Forbes 3D Printing Interview with Shapeways CEO Peter Weijmarshausen
Forbes recently sat down with Shapeways CEO Peter Weijmarshausen to talk about 3D printing.
In his remarks, Weijmarshausen compared traditional manufacturing processes to the innovative approach of additive manufacturing, or 3D printing.
3D printing technology was commercially invented in 1989, and had been in use for prototyping for a number of years. So, in that traditional design process, designers might have actually used 3D printers to make product prototypes. But the costs have come down a lot, and the materials these printers can work with have expanded from plastics to materials like stainless steel, silver, ceramics, and glass – with many more coming. And the answer to that original question turned out to be “absolutely yes.” There are an amazing number of real products that can be made directly with this technology. For example, my iPhone case is 3D printed. My cufflinks are 3D printed. Even my coffee cup is 3D printed.
Weijmarshausen also gave his predictions about the future.

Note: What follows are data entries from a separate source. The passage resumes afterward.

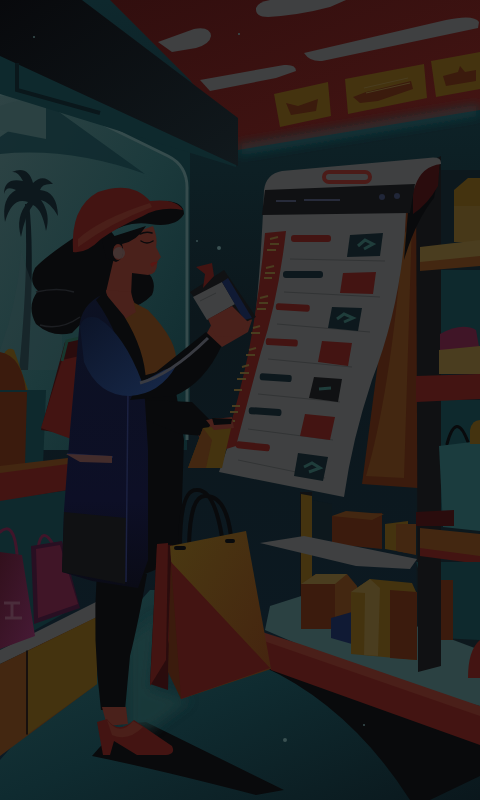
<!DOCTYPE html>
<html lang="en">
<head>
<meta charset="utf-8">
<title>Shopper with a price list</title>
<style>
:root{
  --ink:#090a0c; --coal:#101113; --navy:#0b0e1e; --blue:#101a34; --slate:#0d181d;
  --teal:#0e292d; --aqua:#1b3c3e; --mist:#2b4142; --paper:#3f4041; --line:#323435;
  --red:#431412; --deep:#2a0c0d; --coral:#4a1f19; --skin:#4a211b; --rust:#3b1b0d;
  --orange:#432711; --gold:#44330f; --straw:#4a3d1f; --pink:#401527; --plum:#280f22;
}
html,body{margin:0;height:100%;overflow:hidden;background:var(--ink)}
.scene{display:block;width:480px;height:800px}
.ink{fill:var(--ink)}.coal{fill:var(--coal)}.navy{fill:var(--navy)}.blue{fill:var(--blue)}
.slate{fill:var(--slate)}.teal{fill:var(--teal)}.aqua{fill:var(--aqua)}.mist{fill:var(--mist)}
.paper{fill:var(--paper)}.red{fill:var(--red)}.deep{fill:var(--deep)}.coral{fill:var(--coral)}
.skin{fill:var(--skin)}.rust{fill:var(--rust)}.orange{fill:var(--orange)}.gold{fill:var(--gold)}
.straw{fill:var(--straw)}.pink{fill:var(--pink)}.plum{fill:var(--plum)}
.stroke{fill:none;stroke:var(--ink);stroke-width:4;stroke-linecap:round}
.thin{stroke-width:1.5}
.rule{fill:none;stroke:var(--line);stroke-width:1}
.tick{fill:none;stroke:var(--straw);stroke-width:2}
</style>
</head>
<body>
<svg class="scene" viewBox="0 0 480 800" role="img" aria-label="A woman in a red sun hat checks a price list in a shop">
<defs>
  <linearGradient id="wallShade" x1="0" y1="0" x2="0" y2="1"><stop offset="0" stop-color="#0e282d"/><stop offset=".4" stop-color="#0c171c"/><stop offset="1" stop-color="#0c1a24"/></linearGradient>
  <linearGradient id="floorShade" x1="0" y1="0" x2="1" y2="1"><stop offset="0" stop-color="#1b3b3d"/><stop offset=".5" stop-color="#0f2b30"/><stop offset="1" stop-color="#0a171c"/></linearGradient>
  <linearGradient id="windowShade" x1="0" y1="0" x2="1" y2="1"><stop offset="0" stop-color="#2f4445"/><stop offset=".5" stop-color="#1c3a3c"/><stop offset="1" stop-color="#0e2a2e"/></linearGradient>
  <linearGradient id="beamShade" x1="0" y1="0" x2="1" y2="1"><stop offset="0" stop-color="#08090c"/><stop offset="1" stop-color="#11191d"/></linearGradient>
  <linearGradient id="ceilingShade" x1="0" y1="0" x2="1" y2="1"><stop offset="0" stop-color="#310e0e"/><stop offset="1" stop-color="#451513"/></linearGradient>
  <linearGradient id="goldShade" x1="0" y1="0" x2="1" y2="1"><stop offset="0" stop-color="#4a3912"/><stop offset="1" stop-color="#44220f"/></linearGradient>
  <linearGradient id="coatShade" x1="0" y1="0" x2="0" y2="1"><stop offset="0" stop-color="#0c1122"/><stop offset=".7" stop-color="#0d0f26"/><stop offset="1" stop-color="#0a0b16"/></linearGradient>
  <linearGradient id="sleeveShade" x1="0" y1="0" x2="1" y2="1"><stop offset="0" stop-color="#0c1428"/><stop offset="1" stop-color="#17294a"/></linearGradient>
  <linearGradient id="pinkShade" x1="0" y1="0" x2="1" y2="1"><stop offset="0" stop-color="#32101c"/><stop offset="1" stop-color="#471a36"/></linearGradient>
  <filter id="soft" x="-30%" y="-30%" width="160%" height="160%"><feGaussianBlur stdDeviation="6"/></filter>
  <g id="parcel"><path class="orange" d="M0 10 15 0H46L56 12V55H0Z"/><path class="rust" d="M0 10H34V55H0Z"/><path class="straw" d="M15 0H46L34 10H0Z"/></g>
  <rect id="label" width="40" height="7" rx="3"/>
</defs>

<g id="walls">
  <rect fill="url(#wallShade)" width="480" height="800"/>
  <path fill="url(#ceilingShade)" d="M110 0H480V110L238 150 190 80Z"/>
  <path d="M238 150 480 110" stroke="#17474b" stroke-width="6" fill="none" filter="url(#soft)"/>
  <g class="paper">
    <path d="M256 8Q258 2 270 0H346L330 7Q300 15 268 17 255 17 256 8Z"/>
    <path d="M304 53 446 20Q474 14 479 22L478 28 322 61Q310 62 304 53Z"/>
    <path d="M158 42 194 29Q210 26 211 36 210 44 196 48L172 52Z"/>
    <path d="M200 80 284 65Q296 64 296 71L276 78 210 91Z"/>
  </g>
  <g id="wallCards">
    <path class="gold" d="M274 94 328 82 331 116 280 127Z"/>
    <path class="gold" d="M345 79 424 64 427 98 348 114Z"/>
    <path class="gold" d="M431 61 480 52V89L436 97Z"/>
    <path class="rust" d="M286 103 298 106 318 99 316 111 291 115ZM353 97 366 92 411 81 413 89 378 101 360 103ZM443 76 458 72 460 66 465 72 476 70V81L446 86Z"/>
    <path d="M364 88 408 78M366 93 410 83" stroke="#4a3d1f" fill="none"/>
  </g>
</g>

<g id="window">
  <path class="teal" d="M0 58 100 90 190 140V420H0Z"/>
  <path fill="url(#windowShade)" d="M0 94Q40 92 78 112L168 156Q188 166 187 190V450H0Z"/>
  <path d="M0 94Q40 92 78 112L168 156Q188 166 187 190V440" fill="none" stroke="#354b4c" stroke-width="3"/>
  <path class="teal" d="M0 137 48 104 145 174Q70 147 0 154Z" opacity=".8"/>
  <path class="mist" d="M0 106Q24 96 46 104V139L0 130Z"/>
  <g id="palm">
    <path class="slate" d="M29 204Q35 250 28 370H19Q29 270 25 204Z"/>
    <path class="slate" d="M28 202Q12 196 5 222 1 198 16 190 6 185 4 194 4 177 23 181 18 171 12 172 28 165 33 183 43 173 53 184 42 183 40 190 57 191 58 216 50 202 41 200 51 214 46 231 42 209 33 205 25 215 21 237 15 217 28 202Z"/>
  </g>
  <path class="mist" d="M0 350Q18 300 21 250 38 310 62 330V370H0Z" opacity=".35"/>
</g>
<g id="beam">
  <path class="teal" d="M0 54 110 80 236 153V167L0 94Z"/>
  <path fill="url(#beamShade)" d="M0 0H82L238 118V166L0 56Z"/>
  <path d="M17 63V90L100 113" fill="none" stroke="#0a171b" stroke-width="4"/>
</g>

<g id="floor">
  <path fill="url(#floorShade)" d="M0 760 150 590H250L275 668 480 770V800H0Z"/>
  <path class="ink" d="M262 666 480 744V776L430 800H410Q350 706 262 666Z"/>
  <path class="ink" d="M92 756Q120 722 146 722L284 790 256 795Q160 770 92 756Z"/>
  <path class="aqua" d="M128 640 158 614 150 688 190 700 150 730H128Z" filter="url(#soft)" opacity=".7"/>
</g>

<g id="leftCounter">
  <path class="teal" d="M0 500 70 490V610L0 650Z"/>
  <path class="gold" d="M0 368Q4 344 14 350L28 390H0Z"/>
  <path class="rust" d="M0 352Q22 356 26 392H0Z"/>
  <path class="teal" d="M0 390 46 390 43 466 0 468Z"/><path class="rust" d="M0 392H27L25 466H0Z"/>
  <path class="red" d="M0 470 68 460V490L0 501Z"/><path class="orange" d="M0 466 68 458V464L0 473Z"/>
  <path class="paper" d="M0 650 98 601V617L0 664Z"/>
  <path class="orange" d="M0 664 97 617V684L0 756Z"/><path class="gold" d="M28 651 97 617V684L28 734Z"/>
  <path d="M27 651V734" class="stroke thin"/>
  <path class="stroke" style="stroke:#40152a;stroke-width:3" d="M0 532Q14 520 17 554M38 548Q42 524 54 546"/>
  <path fill="url(#pinkShade)" d="M0 552 22 555 35 636 0 649Z"/>
  <path class="plum" d="M31 546 62 541 80 608 34 624Z"/><path class="pink" d="M36 549 60 545 78 604 38 618Z"/>
  <path d="M4 603H20M5 618H22M12 603V618" stroke="#4a2d3b" stroke-width="3" fill="none"/>
</g>

<g id="shelves">
  <path class="slate" d="M416 170H480V680H416Z"/>
  <path class="teal" d="M440 270H480V370H440ZM440 400H480V520H440Z"/>
  <path class="rust" d="M398 210 418 200V488L362 484Z"/>
  <path class="orange" d="M403 236 412 222 404 478 366 476Q391 390 403 236Z"/>
  <path class="coal" d="M416 168 441 156V668L418 672Z"/>
  <path class="gold" d="M454 190 468 178H480V242H454Z"/><path class="straw" d="M454 206H480V242H454Z" opacity=".6"/>
  <path class="straw" d="M420 247 480 240V264L420 270Z"/><path class="orange" d="M420 262 480 256V266L420 271Z"/>
  <path class="pink" d="M440 334Q462 322 476 330L480 352 440 352Z"/><path class="straw" d="M439 350 480 346V374H439Z"/>
  <path class="red" d="M416 376 480 374V399L416 402Z"/>
  <path class="stroke" style="stroke-width:3" d="M447 444Q456 410 468 442"/>
  <path class="aqua" d="M439 446 480 441V531L443 527Z"/><path class="gold" d="M470 430Q472 420 480 420V444H470Z"/>
  <path class="deep" d="M416 512 454 510V526H416Z"/>
  <path class="orange" d="M420 528 480 534V562L420 554Z"/><path class="red" d="M420 548 480 556V564L420 556Z"/>
  <path class="coal" d="M300 492H312V600H300Z"/><path class="gold" d="M301 494 312 496V590H301Z"/>
  <path class="slate" d="M313 500 332 504V540H313Z"/>
  <path class="rust" d="M332 516 382 513V549L332 544Z"/><path class="orange" d="M332 516 346 511 384 514 372 520Z"/>
  <path class="gold" d="M385 524 408 521V553L385 549Z"/><path class="orange" d="M396 524 416 524V555L396 551Z"/>
  <path class="paper" d="M260 543 304 536 417 559 410 569 356 566Z"/>
  <path class="mist" d="M270 606 320 590 480 650V706L420 690 300 645 265 630Z"/>
  <path class="teal" d="M416 562H480V640L440 638Z"/><path class="rust" d="M440 580H453V640H440Z"/>
  <use href="#parcel" x="301" y="582" transform="translate(0 -8)"/>
  <path class="blue" d="M331 618 352 612V644L331 638Z"/>
  <path class="gold" d="M351 592 370 579 412 583 417 594V660L351 654Z"/><path class="rust" d="M390 590 417 592V660L390 658Z"/><path class="straw" d="M351 592 370 579 380 588 378 656 364 655 365 593Z"/>
  <path class="coal" d="M418 560H441V666L418 672Z"/>
  <path class="red" d="M262 634 480 714V745L271 670ZM468 678Q468 650 480 640V678Z"/><path class="coral" d="M262 632 300 644 480 706V716L264 641Z"/>
</g>

<g id="priceBoard">
  <path class="ink" d="M408 212 416 182 441 160 434 198Q416 220 404 260Z"/>
  <path class="deep" d="M413 190Q414 168 440 160L438 186Q428 204 413 214Z"/>
  <path class="paper" d="M264 190Q266 174 282 171L428 158Q442 156 441 164 422 166 415 186L406 212Q403 300 372 380 352 440 344 497L219 472Q238 420 250 360 260 290 264 190Z"/>
  <path class="coal" d="M265 190 415 184 410 213 262 215Z"/>
  <path d="M276 201H296M304 200H340" stroke="#272b3a" stroke-width="2"/><g fill="#202638"><circle cx="382" cy="197" r="3"/><circle cx="397" cy="196" r="3"/></g>
  <rect x="324" y="172" width="46" height="10" rx="5" fill="none" stroke="#4b1b18" stroke-width="4"/>
  <path class="red" d="M265 233 286 231Q278 300 261 352 248 400 236 446L223 450Q240 395 249 350 260 290 265 233Z"/>
  <path class="tick" d="M270 239 278 237M270 244H279M267 250H276M266 268 274 266M265 273H275M264 278H272M260 298 268 296M259 303H268M257 309H266M253 328 260 326M251 333H260M249 350 256 348M246 355H255M242 367 249 365M240 373H249M237 379H246M234 390H242M232 406H240M230 412H238M227 421H235"/>
  <path class="rule" d="M290 259 385 261M284 292 380 297M277 324 370 332M268 359 352 367M258 394 340 402M248 429 333 440M238 460 325 478"/>
  <g id="rowLabels">
    <use href="#label" class="red" x="291" y="235"/><use href="#label" class="slate" x="283" y="271"/>
    <use href="#label" class="red" transform="translate(276 303) rotate(3) scale(.85 1)"/>
    <use href="#label" class="red" transform="translate(266 338) rotate(3) scale(.8 1)"/>
    <use href="#label" class="slate" transform="translate(260 373) rotate(4) scale(.8 1)"/>
    <use href="#label" class="slate" transform="translate(249 407) rotate(4) scale(.82 1)"/>
    <use href="#label" class="red" transform="translate(236 441) rotate(6) scale(.86 1)"/>
  </g>
  <g id="rowItems">
    <path class="slate" d="M350 235 383 233 380 256 347 257Z"/><path class="red" d="M343 273 376 272 373 294 340 293Z"/>
    <path class="slate" d="M332 307 362 308 358 331 328 328Z"/><path class="red" d="M322 341 352 343 348 366 318 362Z"/>
    <path class="coal" d="M314 377 342 379 338 402 309 398Z"/><path class="red" d="M305 414 335 417 330 440 300 436Z"/>
    <path class="slate" d="M298 453 328 457 323 481 294 476Z"/>
    <path d="M358 246 365 240 373 244 364 249M337 319 344 314 353 318 344 322M319 389 331 388M304 467 312 463 320 468 309 472" fill="none" stroke="#1f3d3b" stroke-width="3"/>
  </g>
</g>

<g id="shopper">
  <path class="deep" d="M65 342 82 338 81 436 41 430Z"/><path class="red" d="M62 360 80 356 74 440 41 428Z"/><path d="M62 361 67 341 80 338" fill="none" stroke="#17382f" stroke-width="3"/>
  <g id="legs">
    <path class="ink" d="M97 570 147 574Q138 624 130 656L125 710H101Q92 640 97 570Z"/>
    <path class="skin" d="M102 707H126L128 724 107 726Z"/>
    <path class="red" d="M97 722 107 719Q118 735 134 720 160 738 172 746 176 754 166 755H137L114 741 110 755H103Z"/>
    <path class="coral" d="M107 720Q120 737 133 721L143 727Q128 742 112 735Z"/>
  </g>
  <path class="ink" d="M78 235Q46 256 35 268 28 282 38 291 26 306 36 324 52 338 72 333L106 298Q130 318 152 295 160 276 134 262L110 230Z"/>
  <path d="M36 292Q58 287 74 292M40 325Q60 331 80 317" fill="none" stroke="#1c1e22" stroke-width="1.5"/>
  <path class="skin" d="M119 238 153 226Q158 238 156 247L161 257 157 262Q158 274 148 275L132 273 131 296 142 318 112 310 106 292 113 262Z"/>
  <path class="ink" d="M102 240 146 226Q137 241 122 244 126 258 116 262L106 258Z"/>
  <ellipse cx="118" cy="252" rx="5" ry="8" class="skin"/>
  <circle cx="119" cy="253" r="6" class="paper" opacity=".6"/>
  <path class="stroke thin" d="M141 241Q147 245 153 241M140 234Q146 231 152 233"/>
  <path d="M150 264Q154 261 158 262L152 267Z" fill="#5a1713"/>
  <path class="ink" d="M102 236Q128 220 150 224 176 228 184 214 184 202 166 201L150 210Z"/>
  <path class="red" d="M73 252Q70 207 98 192 132 180 150 201 176 198 183 210 160 206 143 216 116 228 101 239 86 254 73 252Z"/>
  <path class="coral" d="M78 239Q100 219 150 203L152 207Q112 222 78 247Z"/>
  <path class="orange" d="M108 298 131 301 148 310Q179 342 176 364L146 384 124 390Z"/>
  <path class="skin" d="M106 290 131 292 136 312 120 322Z"/>
  <path class="ink" d="M120 382 172 368 184 440 180 560 130 580Z"/>
  <path fill="url(#coatShade)" d="M104 294Q80 304 79 330L70 430 64 510 62 572 92 581 138 588 148 560V450L144 386Q140 330 104 294Z"/>
  <path class="ink" d="M104 292 124 316Q145 350 146 382L130 386Q122 336 96 300Z"/>
  <path class="coal" d="M64 512 126 518 125 584 62 572Z"/>
  <path d="M128 390 126 582M67 454 113 457" fill="none" stroke="#1b2140" stroke-width="1.5"/>
  <path d="M66 454 112 456V463L80 462Z" fill="#432c2b"/>
  <path class="skin" d="M190 424 216 418 233 421 229 430 200 438Z"/>
  <path class="ink" d="M146 400 192 402 212 422 204 436 180 434 146 420Z"/>
  <path class="ink" d="M136 388 206 332 222 345Q204 384 174 396L130 400Z"/>
  <path fill="url(#sleeveShade)" d="M80 326Q84 314 98 318 124 334 142 382L164 370 176 366Q160 394 130 396 98 396 84 362Z"/>
  <path d="M140 383Q170 375 208 338" fill="none" stroke="#393b42" stroke-width="3"/>
  <path class="skin" d="M207 333 216 316 238 306 252 320 248 332 222 347Z"/>
</g>

<g id="notepad">
  <path class="coal" d="M190 292 224 270 256 317 246 322 210 318Z"/>
  <path class="paper" d="M193 297 222 282 235 304 207 320Z"/>
  <path class="blue" d="M222 282 228 278 252 318 244 320Z"/>
  <path class="red" d="M196 267 212 263 214 276 203 288 205 274Z"/>
  <path class="rule" d="M200 301 216 293"/>
  <path class="skin" d="M208 319 232 306 248 322 238 336 216 337Z"/>
</g>

<g id="wallet">
  <path class="gold" d="M203 428 232 424 222 468 188 468Z"/><path class="orange" d="M188 468 203 428 212 440 206 468Z"/>
  <path class="skin" d="M206 420 232 417 234 428 214 430Z"/><path class="ink" d="M212 418 232 419 231 424 214 425Z"/>
</g>

<g id="shoppingBag">
  <path class="stroke" d="M180 548Q180 490 196 490 214 488 222 537M189 546Q190 494 206 496 226 496 231 536"/>
  <path class="deep" d="M157 544 172 545 168 690 150 684Z"/>
  <path class="red" d="M157 544 168 543 166 660 150 686Z"/>
  <path fill="url(#goldShade)" d="M170 546 246 531 271 669 181 699Z"/>
  <path class="red" d="M171 562 270 668 181 699 168 640Z"/>
  <path class="rust" d="M171 562 181 699 168 672Z"/>
  <path class="stroke" d="M176 548H184M227 541H233"/>
</g>

<g id="sparks" fill="#3a5152">
  <circle cx="219" cy="248" r="2"/><circle cx="197" cy="241" r="1"/><circle cx="285" cy="740" r="2"/><circle cx="364" cy="725" r="1"/><circle cx="34" cy="37" r="1"/><circle cx="239" cy="34" r="1"/>
</g>
</svg>
</body>
</html>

In many ways. Think back to what we discussed about how mass manufactured products are made, and I can tell you there are inherent benefits to direct-from-digital manufacturing. First, the time from concept to actual product is condensed from years to a matter of days. We have one user who launched an iPad cover four days after the iPad launched in 2010. He didn’t have any help from Apple – he just bought an iPad in the store and designed a beautiful cover in a few days and then made it commercially available on Shapeways. So, the time to market is compressed immensely. The other key aspect is that the risk of going to market is almost non-existent, because your investment is only the design of the product itself.
The other big thing about 3D printing is the freedom it offers. For almost 100 years, designers have been trained to think within the limits of traditional manufacturing technology. 3D printing allows you to make incredibly complex designs at no additional cost: interlocking components, naturally hinged parts, semi-translucent surfaces, and even objects that can move on their own without assembly (like the strandbeest). You can make things that were not even possible before. And one of the most exciting things for me is to see young designers in schools being directly influenced by the availability of this technology. We will see products emerge that we’ve never imagined before – mind blowing shapes and solutions. I can’t wait to see what will happen in the next five years.
Read the full interview at Forbes.
Peter Weijmarshausen photo by Dave Pinter used under Creative Commons license.